May’s unpopularity has led many to suggest that the Conservative Party should seek a replacement as prime minister. A stronger leader will not somehow be able to wave a wand and bridge the divides in Parliament. A new prime minister would be more likely to add increasing uncertainty to an already chaotic puzzle. Another idea would be a new general election to remake Parliament. The government must govern, and if it cannot it should be replaced. In spite of that, the Conservatives are unlikely to agree to an election. They called a snap election in 2017, hoping to strengthen their hand, but lost seats instead. There is also the likelihood that another election in a divided U.K. would bring Parliament back close to its current point while delaying any possible resolution in the meantime.
If the EU grants the U.K. an extension Parliament could come to terms eventually, although history does not suggest optimism. The votes in Parliament and public polling have demonstrated that the majority of the U.K. feels a no-deal Brexit is in nobody’s interest. Hardliners who advocate for such a plan claim that the U.K. would then be free to negotiate its own, better trade deals with individual nations. The absurdity should be apparent. A country will not become a beacon of free trade by leaving the world’s largest trading bloc. This is not even to mention the additional complications a no-deal Brexit would bring, such as the case of the Irish border. The Belfast Agreement that brought peace to Northern Ireland allowed Irish and British citizens to live side-by-side under different constitutions. The difficulty of resolving this situation in the event of a no-deal Brexit cannot be overstated.
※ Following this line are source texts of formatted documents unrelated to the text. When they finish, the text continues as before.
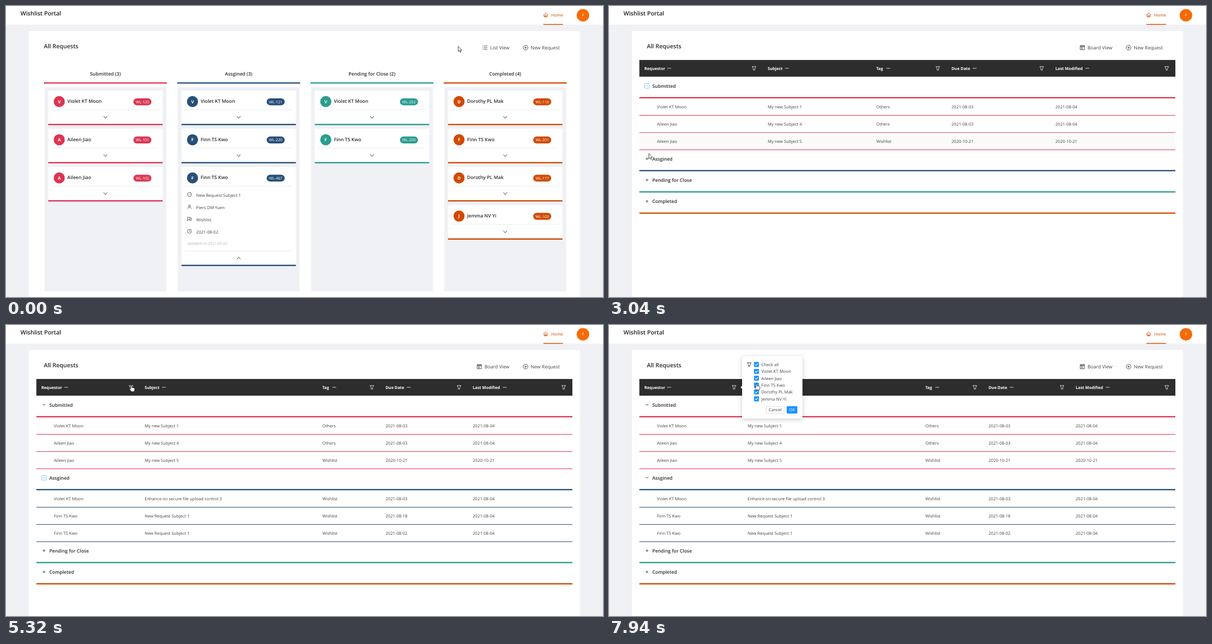
These frames come from a looping animation (1072 px wide and 523 px high, 8 s). An HTML page:

```html
<!DOCTYPE html>
<html lang="en">
<head>
<meta charset="utf-8">
<title>Request board</title>
<style>
html, body { margin: 0; width: 100%; height: 100%; overflow: hidden; background: #f0f1f5; }
svg { display: block; width: 100vw; height: 100vh; }
text { font-family: "Open Sans", "Noto Sans", sans-serif; text-rendering: geometricPrecision; }
</style>
</head>
<body>
<svg id="stage" viewBox="0 0 1072 523" preserveAspectRatio="none"></svg>
<script>
const LOOP = 8000, LIST_AT = 1010, POPUP_AT = 5400;
const OPEN_AT = [2690, 3660];
const INK = '#434343', DARK = '#2b2b2b', BRAND = '#d04a02', BLUE = '#1890ff';
const VIOLET = 'Violet KT Moon', AILEEN = 'Aileen Jiao', FINN = 'Finn TS Kwo',
  DOROTHY = 'Dorothy PL Mak', JEMMA = 'Jemma NV Yi';

const groups = [
  { name: 'Submitted', color: '#db3652', cards: [[VIOLET, 120], [AILEEN, 101], [AILEEN, 102]],
    rows: [[VIOLET, 'My new Subject 1', 'Others', '2021-08-03', '2021-08-04'],
           [AILEEN, 'My new Subject 4', 'Others', '2021-08-03', '2021-08-04'],
           [AILEEN, 'My new Subject 5', 'Wishlist', '2020-10-21', '2020-10-21']] },
  { name: 'Assgined', color: '#275078', cards: [[VIOLET, 121], [FINN, 220], [FINN, 467, true]],
    rows: [[VIOLET, 'Enhance on secure file upload control 3', 'Wishlist', '2021-08-03', '2021-08-04'],
           [FINN, 'New Request Subject 1', 'Wishlist', '2021-08-18', '2021-08-04'],
           [FINN, 'New Request Subject 1', 'Wishlist', '2021-08-02', '2021-08-04']] },
  { name: 'Pending for Close', color: '#2a9d8f', cards: [[VIOLET, 202], [FINN, 200]] },
  { name: 'Completed', color: BRAND, cards: [[DOROTHY, 116], [FINN, 201], [DOROTHY, 117], [JEMMA, 103]] }
];

// Column starts for no, one and two open groups.
const columnSets = [
  [63.5, 298.5, 446, 590, 787.5],
  [63.5, 285, 480, 615, 801.5],
  [63.5, 249, 568, 681.5, 838]
];
const headings = ['Requestor', 'Subject', 'Tag', 'Due Date', 'Last Modified'];
const dashOffsets = [41, 31, 18, 38, 54];

// Pointer: time, x, y, hand shape until the next key.
const pointerKeys = [
  [0, 812, 72.5, 0], [390, 812, 72.5, 0], [600, 856, 75, 1], [740, 872, 73.5, 1],
  [1830, 872, 73.5, 1], [1880, 864, 80, 0], [2400, 82, 143, 0], [2550, 71, 147, 1],
  [2850, 71, 147, 1], [2900, 71, 150, 0], [3040, 71.5, 265, 0], [3180, 71, 272, 1],
  [3390, 71, 275, 1], [4150, 71, 275, 1], [4200, 73, 273, 0], [4430, 88, 262, 0],
  [5100, 222, 116, 1], [5250, 225, 108, 1], [5690, 225, 108, 1], [5720, 226, 108, 1],
  [5800, 227, 108, 0], [6060, 238, 110, 0], [6600, 264, 110, 1], [6750, 266, 111, 1],
  [7939, 266, 111, 1], [7940, 265, 105, 1], [LOOP, 265, 105, 1]
];

const clamp = v => Math.max(0, Math.min(1, v));
const rect = (x, y, w, h, fill, extra = '') =>
  `<rect x="${x}" y="${y}" width="${w}" height="${h}" fill="${fill}" ${extra}/>`;
const circle = (x, y, r, fill, extra = '') => `<circle cx="${x}" cy="${y}" r="${r}" fill="${fill}" ${extra}/>`;
const text = (x, y, value, size, fill = INK, weight = 400, anchor = 'start') =>
  `<text x="${x}" y="${y}" font-size="${size}" fill="${fill}" font-weight="${weight}" text-anchor="${anchor}">${value}</text>`;
const icon = (x, y, d, stroke = INK, width = 0.9, fill = 'none') =>
  `<path transform="translate(${x} ${y})" d="${d}" fill="${fill}" stroke="${stroke}" stroke-width="${width}" stroke-linejoin="round"/>`;

const ring = r => `M${-r} 0A${r} ${r} 0 1 1 ${r} 0A${r} ${r} 0 1 1 ${-r} 0Z`;
const shapes = {
  home: 'M-4 .3L0-3.6L4 .3M-2.8-.6V3.5H2.8V-.6M-.9 3.5V1H.9V3.5',
  list: 'M-2-3H4.3M-2 0H4.3M-2 3H4.3M-4.2-3H-3M-4.2 0H-3M-4.2 3H-3',
  board: 'M-3.8-3.8H3.8V3.8H-3.8ZM-3.8-1.6H3.8M-1.2-1.6V3.8M-3.8-2.8H3.8M-1.2 1H1.5',
  add: ring(4.2) + 'M-2.2 0H2.2M0-2.2V2.2',
  filter: 'M-3.4-3.2H3.4L1.3.5V3.2H-1.3V.5Z',
  chat: ring(3.7) + 'M-2.1 0H-1.2M-.4 0H.5M1.2 0H2.1',
  user: 'M-1.8-1.6A1.8 1.8 0 1 1 1.8-1.6A1.8 1.8 0 1 1-1.8-1.6ZM-3.1 3.7C-3-.6 3-.6 3.1 3.7',
  flag: 'M-3.3-3.8V3.8M-3.3-3H.7V1.3H-3.3M.7-1.8H3.6V2.3H-.3V1.3',
  clock: ring(3.7) + 'M0-2.3V.3L1.7 1.4',
  down: 'M-3.2-2L0 2L3.2-2',
  up: 'M-3.2 2L0-2L3.2 2',
  check: 'M-2.2-.1L-.5 1.7L2.3-1.6',
  arrow: 'M0 0V9.4L2.2 7.4L3.7 10.8L5.2 10.1L3.8 6.9H6.7Z',
  hand: 'M-1 1Q0-.6 1 1V4.4Q2.2 3.7 2.8 4.7Q4 4.2 4.5 5.2Q6 5 6 6.6V8.6Q5.8 10 5 11.8H-.2Q-1.2 9.8-3 7.8Q-3.4 6.3-2 6.5L-1 7.4Z'
};

function pointerAt(t) {
  const i = pointerKeys.findIndex(key => key[0] > t);
  const a = pointerKeys[i - 1], b = pointerKeys[i];
  const k = (t - a[0]) / (b[0] - a[0]);
  return { x: a[1] + (b[1] - a[1]) * k, y: a[2] + (b[2] - a[2]) * k, hand: a[3] };
}

function pageFrame(isList) {
  return rect(0, 0, 1072, 523, '#f0f1f5') + rect(0, 0, 1072, 33.6, '#fff') + rect(41, 45, 989.5, 478, '#fff') +
    text(26, 17.4, 'Wishlist Portal', 10.5, '#1f1f1f', 600) +
    icon(969, 16, shapes.home, BRAND) + text(979, 18.7, 'Home', 7.5, BRAND) +
    rect(965, 32.4, 35, 1.4, BRAND) +
    circle(1036, 16.7, 11.2, '#f76a02') + text(1036, 19.3, 'F', 7, '#fff', 400, 'middle') +
    text(68, 76, 'All Requests', 10.5, DARK, 600) +
    icon(isList ? 850 : 860, 74.8, isList ? shapes.board : shapes.list) +
    text(904, 78, isList ? 'Board View' : 'List View', 8.55, INK, 400, 'end') +
    icon(933, 74.8, shapes.add) + text(942.3, 78, 'New Request', 8.5);
}

function card(x, y, color, [name, id, open]) {
  const height = open ? 178 : 62;
  const rule = dy => rect(x + 6, y + dy, 193, 0.8, '#e6e8eb');
  let out = rect(x, y, 205.5, height, '#fff') + rect(x, y + height - 2.2, 205.5, 2.4, color) +
    circle(x + 19.8, y + 19.8, 10, color) +
    text(x + 19.8, y + 22.6, name[0], 7.6, '#fff', 700, 'middle') +
    text(x + 34.3, y + 22, name, 8.5, DARK, 600) +
    rect(x + 153, y + 14, 32.3, 12.4, color, 'rx="6.2"') +
    text(x + 169.2, y + 22.8, 'WL-' + id, 6.9, '#fff', 400, 'middle') + rule(34.2);
  if (open) {
    const details = [['chat', 'New Request Subject 1'], ['user', 'Piers DM Yuen'], ['flag', 'Wishlist'], ['clock', '2021-08-02']];
    details.forEach(([shape, label], i) => {
      const cy = y + 50 + i * 22;
      out += icon(x + 14.3, cy - 0.4, shapes[shape], INK, 0.8) + text(x + 26.5, cy + 3.6, label, 7.55);
    });
    out += text(x + 10, y + 139.5, 'Updated on 2021-05-20', 6.55, '#a8b5ae') + rule(150.6);
  }
  return out + icon(x + 102.7, y + height - 14, open ? shapes.up : shapes.down, INK, 1);
}

function boardView() {
  return groups.map(({ name, color, cards }, i) => {
    const x = 68 + i * 239.3;
    return text(x + 110.5, 124.8, `${name} (${cards.length})`, 8.5, DARK, 600, 'middle') +
      rect(x, 137.2, 221, 2.3, color) + rect(x + 1, 146, 219, 367, '#f0f1f5') +
      cards.map((c, j) => card(x + 7.8, 152 + j * 68.6, color, c)).join('');
  }).join('');
}

function toggle(t, index, y) {
  const openAt = OPEN_AT[index] ?? Infinity;
  const [hoverIn, hoverOut, blurAt] = [[2550, 2880, 3660], [3180, 4200, 5400]][index] ?? [LOOP, LOOP, LOOP];
  const hovered = t >= hoverIn && t < hoverOut, focused = t >= hoverIn && t < blurAt;
  const border = hovered ? BLUE : focused ? '#7cc4fb' : '#c4c4c4';
  const visible = focused ? 1 : t >= blurAt ? 1 - clamp((t - blurAt - 150) / 150) : 0;
  const stem = 2.5 * (1 - clamp((t - openAt - 150) / 130));
  return rect(64, y - 4.2, 8.4, 8.4, '#fff', `rx="0.8" stroke="${border}" stroke-width="0.9" opacity="${visible}"`) +
    icon(68.2, y, `M-2.5 0H2.5M0 ${-stem}V${stem}`, focused ? border : '#444', 0.9);
}

function listView(t, pointerY) {
  const columns = columnSets[OPEN_AT.filter(at => t >= at).length];
  let out = rect(54.5, 97, 962.5, 30, '#2d2d2d');
  headings.forEach((label, i) => {
    out += text(columns[i], 114.7, label, 7.25, '#fff', 700) + rect(columns[i] + dashOffsets[i], 111.5, 7, 0.9, '#ddd');
    if (i !== 1) out += icon(i < 4 ? columns[i + 1] - 24.5 : 1001.5, 112, shapes.filter, '#eee', 0.85);
  });
  const band = (y, h) => pointerY >= y && pointerY < y + h ? rect(54.5, y, 962.5, h, '#fafafa') : '';
  let y = 127;
  groups.forEach(({ name, color, rows }, i) => {
    out += band(y, 38) + toggle(t, i, y + 16.5) + text(77.7, y + 19.7, name, 8.45, DARK, 600) +
      rect(54.5, y + 36.7, 962.5, 2.3, color);
    y += 38.2;
    if (!(t >= OPEN_AT[i])) return;
    rows.forEach(row => {
      out += band(y + 0.8, 30) + rect(54.5, y + 30.8, 962.5, 1, color);
      row.forEach((value, c) => out += text(c ? columns[c] : 86, y + 18.6, value, 7.55));
      y += 30.95;
    });
  });
  return out;
}

function popup(t) {
  const p = clamp((t - POPUP_AT) / 200);
  if (!p) return '';
  const button = (x, w, label, fill, stroke, color) =>
    rect(x, 146.2, w, 12.6, fill, `rx="1" stroke="${stroke}" stroke-width="0.7"`) +
    text(x + w / 2, 155.2, label, 7.5, color, 400, 'middle');
  const options = ['Check all', VIOLET, AILEEN, FINN, DOROTHY, JEMMA].map((label, i) => {
    const y = 71 + i * 12.35;
    return rect(260.4, y - 4.4, 8.8, 8.8, BLUE, 'rx="1"') + icon(264.8, y, shapes.check, '#fff', 1.1) +
      text(273.5, y + 2.9, label, 7.6);
  }).join('');
  return `<g opacity="${p}" transform="translate(236 112) scale(${0.8 + 0.2 * p}) translate(-236 -112)">` +
    `<g style="filter:drop-shadow(0 2px 4px rgba(0,0,0,.2))">` +
    rect(239, 56, 108.4, 112, '#fff', 'rx="1"') + icon(239, 112, 'M0-2.8L-2.8 0L0 2.8Z', 'none', 0, '#fff') + '</g>' +
    icon(251.8, 71, shapes.filter, DARK, 0.9) + options +
    button(282.3, 32.2, 'Cancel', '#fff', '#d4d4d4', INK) + button(319.4, 18.4, 'OK', BLUE, BLUE, '#fff') + '</g>';
}

const stage = document.getElementById('stage');
let shown = '';

function draw() {
  const t = performance.now() % LOOP;
  const isList = t >= LIST_AT;
  const pointer = pointerAt(t);
  const hoverY = pointerAt(Math.max(0, t - 40)).y;
  const scene = pageFrame(isList) + (isList ? listView(t, hoverY) + popup(t) : boardView()) +
    icon(pointer.x, pointer.y, pointer.hand ? shapes.hand : shapes.arrow, '#222', 0.8, '#fff');
  if (scene !== shown) stage.innerHTML = shown = scene;
  requestAnimationFrame(draw);
}
draw();
</script>
</body>
</html>
```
With all this said, perhaps the greatest tragedy of Brexit is Parliament’s decision to reject a second referendum. While the first referendum should never have occurred, a second referendum may be the U.K.’s best way forward. The binary thinking evident in the 2016 referendum misled the nation, and its format has hamstrung the parliamentary process. The British people deserve the chance to reconsider what exactly it is that they want. They should be able to directly decide what form of Brexit they desire, or whether they want the plan to move forward at all. A second referendum would also solve one of the major ills of the first. The Leave result provoked wildly varying interpretations of the people’s will. Evidently, the referendum’s mandate cannot be so many things at once. Clarity has long been absent from Britain. Another vote could herald its return.